Filter the records down to the lines that hold the word "quadrantDistance", and copy each of those lines.

--- --- ---

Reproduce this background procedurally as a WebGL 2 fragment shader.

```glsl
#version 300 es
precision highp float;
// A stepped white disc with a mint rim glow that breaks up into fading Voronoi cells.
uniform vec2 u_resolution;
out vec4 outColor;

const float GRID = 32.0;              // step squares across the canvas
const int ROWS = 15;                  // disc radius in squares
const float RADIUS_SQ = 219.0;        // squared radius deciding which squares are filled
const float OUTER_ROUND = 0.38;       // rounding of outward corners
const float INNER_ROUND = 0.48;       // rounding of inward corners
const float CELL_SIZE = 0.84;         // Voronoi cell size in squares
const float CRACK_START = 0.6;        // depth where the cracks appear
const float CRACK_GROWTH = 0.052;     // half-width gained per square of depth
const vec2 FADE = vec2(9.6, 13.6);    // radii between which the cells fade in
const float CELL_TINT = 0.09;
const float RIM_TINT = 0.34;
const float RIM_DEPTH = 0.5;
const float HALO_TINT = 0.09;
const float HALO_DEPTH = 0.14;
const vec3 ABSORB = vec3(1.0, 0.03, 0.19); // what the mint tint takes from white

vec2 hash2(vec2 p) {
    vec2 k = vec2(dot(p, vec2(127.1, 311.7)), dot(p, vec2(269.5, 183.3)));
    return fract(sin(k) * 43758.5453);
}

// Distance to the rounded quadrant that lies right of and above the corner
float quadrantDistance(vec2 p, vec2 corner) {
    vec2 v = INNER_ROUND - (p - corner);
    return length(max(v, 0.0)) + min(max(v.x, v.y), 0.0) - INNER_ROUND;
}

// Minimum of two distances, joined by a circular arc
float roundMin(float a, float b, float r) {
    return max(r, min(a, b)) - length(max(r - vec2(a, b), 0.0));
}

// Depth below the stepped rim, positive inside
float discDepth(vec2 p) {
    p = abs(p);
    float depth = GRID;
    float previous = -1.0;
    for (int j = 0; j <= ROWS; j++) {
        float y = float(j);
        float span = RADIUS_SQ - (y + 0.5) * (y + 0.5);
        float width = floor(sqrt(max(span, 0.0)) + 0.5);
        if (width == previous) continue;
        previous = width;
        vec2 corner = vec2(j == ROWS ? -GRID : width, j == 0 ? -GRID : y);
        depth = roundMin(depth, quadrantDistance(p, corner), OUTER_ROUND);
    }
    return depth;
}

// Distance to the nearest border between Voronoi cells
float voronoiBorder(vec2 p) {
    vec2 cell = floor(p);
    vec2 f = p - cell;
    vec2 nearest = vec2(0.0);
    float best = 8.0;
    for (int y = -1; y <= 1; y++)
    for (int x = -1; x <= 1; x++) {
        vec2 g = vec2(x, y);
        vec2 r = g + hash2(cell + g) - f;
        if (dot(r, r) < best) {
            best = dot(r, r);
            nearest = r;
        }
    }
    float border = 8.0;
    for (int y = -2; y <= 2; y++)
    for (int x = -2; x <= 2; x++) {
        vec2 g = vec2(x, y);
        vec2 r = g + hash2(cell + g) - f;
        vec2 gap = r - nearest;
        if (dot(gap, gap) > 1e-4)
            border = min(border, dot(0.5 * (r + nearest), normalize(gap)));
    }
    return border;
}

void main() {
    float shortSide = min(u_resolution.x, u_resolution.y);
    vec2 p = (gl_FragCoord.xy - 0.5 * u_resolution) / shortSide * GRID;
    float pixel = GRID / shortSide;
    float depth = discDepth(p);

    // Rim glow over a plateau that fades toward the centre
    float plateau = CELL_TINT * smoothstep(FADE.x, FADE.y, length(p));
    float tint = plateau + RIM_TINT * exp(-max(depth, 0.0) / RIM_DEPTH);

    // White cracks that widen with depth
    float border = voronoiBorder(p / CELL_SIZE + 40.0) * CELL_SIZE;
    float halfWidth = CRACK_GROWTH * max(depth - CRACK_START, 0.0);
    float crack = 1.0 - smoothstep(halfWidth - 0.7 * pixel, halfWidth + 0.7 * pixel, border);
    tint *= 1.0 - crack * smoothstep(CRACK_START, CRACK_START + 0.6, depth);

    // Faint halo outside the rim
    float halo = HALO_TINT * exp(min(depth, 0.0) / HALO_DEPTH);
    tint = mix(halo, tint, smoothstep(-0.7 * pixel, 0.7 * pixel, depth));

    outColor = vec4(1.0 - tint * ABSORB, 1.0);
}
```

--- --- ---

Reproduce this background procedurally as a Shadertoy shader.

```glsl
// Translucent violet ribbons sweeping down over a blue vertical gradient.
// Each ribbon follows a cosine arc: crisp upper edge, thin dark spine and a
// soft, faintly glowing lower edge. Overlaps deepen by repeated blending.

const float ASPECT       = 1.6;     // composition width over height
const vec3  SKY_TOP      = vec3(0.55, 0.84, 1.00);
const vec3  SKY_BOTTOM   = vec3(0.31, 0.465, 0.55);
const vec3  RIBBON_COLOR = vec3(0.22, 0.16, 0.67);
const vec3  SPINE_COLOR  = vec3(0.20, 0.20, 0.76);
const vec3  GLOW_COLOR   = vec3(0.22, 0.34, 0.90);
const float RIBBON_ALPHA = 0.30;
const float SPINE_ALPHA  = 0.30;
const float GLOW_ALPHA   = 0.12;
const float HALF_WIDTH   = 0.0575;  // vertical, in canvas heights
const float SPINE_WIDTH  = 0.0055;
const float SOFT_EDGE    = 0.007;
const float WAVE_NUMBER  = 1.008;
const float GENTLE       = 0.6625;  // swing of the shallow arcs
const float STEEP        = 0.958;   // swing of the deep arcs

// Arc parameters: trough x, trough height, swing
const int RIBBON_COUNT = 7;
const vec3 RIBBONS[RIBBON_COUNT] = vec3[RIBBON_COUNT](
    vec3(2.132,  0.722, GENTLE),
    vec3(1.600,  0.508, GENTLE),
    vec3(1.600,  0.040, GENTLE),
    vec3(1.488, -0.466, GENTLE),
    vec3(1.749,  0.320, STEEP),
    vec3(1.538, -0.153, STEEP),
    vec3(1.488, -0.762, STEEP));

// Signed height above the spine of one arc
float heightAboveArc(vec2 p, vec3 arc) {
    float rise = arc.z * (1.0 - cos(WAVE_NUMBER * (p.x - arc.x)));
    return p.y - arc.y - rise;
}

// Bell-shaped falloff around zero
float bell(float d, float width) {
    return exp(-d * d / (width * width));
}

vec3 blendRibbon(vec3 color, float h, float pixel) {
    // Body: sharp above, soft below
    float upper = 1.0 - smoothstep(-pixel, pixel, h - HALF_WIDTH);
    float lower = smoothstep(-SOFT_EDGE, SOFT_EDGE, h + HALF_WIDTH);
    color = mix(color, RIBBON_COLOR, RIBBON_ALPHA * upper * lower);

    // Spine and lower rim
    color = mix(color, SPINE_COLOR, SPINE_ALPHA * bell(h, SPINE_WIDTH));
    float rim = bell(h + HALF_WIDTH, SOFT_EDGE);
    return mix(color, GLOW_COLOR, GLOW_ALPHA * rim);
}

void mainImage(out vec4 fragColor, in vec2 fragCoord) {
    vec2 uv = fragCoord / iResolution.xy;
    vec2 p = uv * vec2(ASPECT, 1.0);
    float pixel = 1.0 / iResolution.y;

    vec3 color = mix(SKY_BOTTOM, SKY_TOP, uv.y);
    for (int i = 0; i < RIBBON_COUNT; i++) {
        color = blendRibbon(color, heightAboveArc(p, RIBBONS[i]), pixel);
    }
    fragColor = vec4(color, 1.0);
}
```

--- --- ---

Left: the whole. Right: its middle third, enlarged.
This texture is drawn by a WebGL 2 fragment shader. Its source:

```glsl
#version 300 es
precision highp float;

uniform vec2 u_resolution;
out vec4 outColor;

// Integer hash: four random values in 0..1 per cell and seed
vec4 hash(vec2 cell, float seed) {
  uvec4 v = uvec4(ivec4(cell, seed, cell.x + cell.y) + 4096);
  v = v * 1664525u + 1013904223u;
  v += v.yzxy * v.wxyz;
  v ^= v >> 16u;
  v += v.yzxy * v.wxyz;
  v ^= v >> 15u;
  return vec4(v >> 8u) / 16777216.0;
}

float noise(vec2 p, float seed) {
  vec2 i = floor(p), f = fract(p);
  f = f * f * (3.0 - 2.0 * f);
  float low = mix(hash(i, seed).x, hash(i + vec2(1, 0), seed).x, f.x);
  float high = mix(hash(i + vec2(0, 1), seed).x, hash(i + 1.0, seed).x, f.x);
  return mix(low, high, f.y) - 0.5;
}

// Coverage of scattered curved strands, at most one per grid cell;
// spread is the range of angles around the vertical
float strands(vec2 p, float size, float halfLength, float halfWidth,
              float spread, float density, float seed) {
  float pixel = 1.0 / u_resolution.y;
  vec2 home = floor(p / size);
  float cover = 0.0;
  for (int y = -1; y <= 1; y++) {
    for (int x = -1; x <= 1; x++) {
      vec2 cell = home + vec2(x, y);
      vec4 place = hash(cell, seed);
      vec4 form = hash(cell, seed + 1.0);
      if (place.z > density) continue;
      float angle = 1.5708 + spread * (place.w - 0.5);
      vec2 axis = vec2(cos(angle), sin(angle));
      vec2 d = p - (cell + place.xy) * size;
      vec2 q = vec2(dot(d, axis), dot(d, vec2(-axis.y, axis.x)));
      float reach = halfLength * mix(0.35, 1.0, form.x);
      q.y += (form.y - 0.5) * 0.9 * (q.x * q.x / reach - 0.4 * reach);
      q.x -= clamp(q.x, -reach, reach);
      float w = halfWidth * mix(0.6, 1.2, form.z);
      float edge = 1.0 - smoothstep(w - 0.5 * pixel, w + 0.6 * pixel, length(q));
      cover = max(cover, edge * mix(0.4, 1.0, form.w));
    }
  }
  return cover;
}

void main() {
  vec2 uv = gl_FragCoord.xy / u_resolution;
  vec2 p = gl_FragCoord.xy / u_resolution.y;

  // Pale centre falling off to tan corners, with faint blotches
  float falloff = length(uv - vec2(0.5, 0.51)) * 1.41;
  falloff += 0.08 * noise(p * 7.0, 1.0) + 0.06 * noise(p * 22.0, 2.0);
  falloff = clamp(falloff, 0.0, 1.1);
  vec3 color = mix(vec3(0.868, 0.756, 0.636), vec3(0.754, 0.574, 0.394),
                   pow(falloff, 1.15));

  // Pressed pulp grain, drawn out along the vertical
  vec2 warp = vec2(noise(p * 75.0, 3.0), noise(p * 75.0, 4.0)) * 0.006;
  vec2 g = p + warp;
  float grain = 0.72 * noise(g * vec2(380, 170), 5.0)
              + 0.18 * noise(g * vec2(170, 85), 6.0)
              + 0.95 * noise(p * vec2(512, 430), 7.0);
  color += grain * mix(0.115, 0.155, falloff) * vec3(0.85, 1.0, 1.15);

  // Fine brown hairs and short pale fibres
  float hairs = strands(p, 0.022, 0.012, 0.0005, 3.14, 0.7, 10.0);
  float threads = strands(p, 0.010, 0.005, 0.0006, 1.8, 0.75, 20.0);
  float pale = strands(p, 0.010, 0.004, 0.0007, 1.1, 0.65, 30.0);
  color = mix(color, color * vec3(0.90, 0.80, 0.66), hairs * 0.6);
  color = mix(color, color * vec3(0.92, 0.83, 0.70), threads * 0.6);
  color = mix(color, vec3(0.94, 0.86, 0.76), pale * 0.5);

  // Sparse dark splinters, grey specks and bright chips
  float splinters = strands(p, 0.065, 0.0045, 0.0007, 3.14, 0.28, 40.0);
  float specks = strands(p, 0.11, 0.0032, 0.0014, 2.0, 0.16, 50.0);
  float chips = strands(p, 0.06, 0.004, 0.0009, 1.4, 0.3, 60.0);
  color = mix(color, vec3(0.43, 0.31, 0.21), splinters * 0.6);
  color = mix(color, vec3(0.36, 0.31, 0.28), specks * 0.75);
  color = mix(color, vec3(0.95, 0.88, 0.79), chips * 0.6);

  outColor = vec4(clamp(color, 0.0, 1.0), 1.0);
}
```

--- --- ---

ANSWER BOX:
float quadrantDistance(vec2 p, vec2 corner) {
        depth = roundMin(depth, quadrantDistance(p, corner), OUTER_ROUND);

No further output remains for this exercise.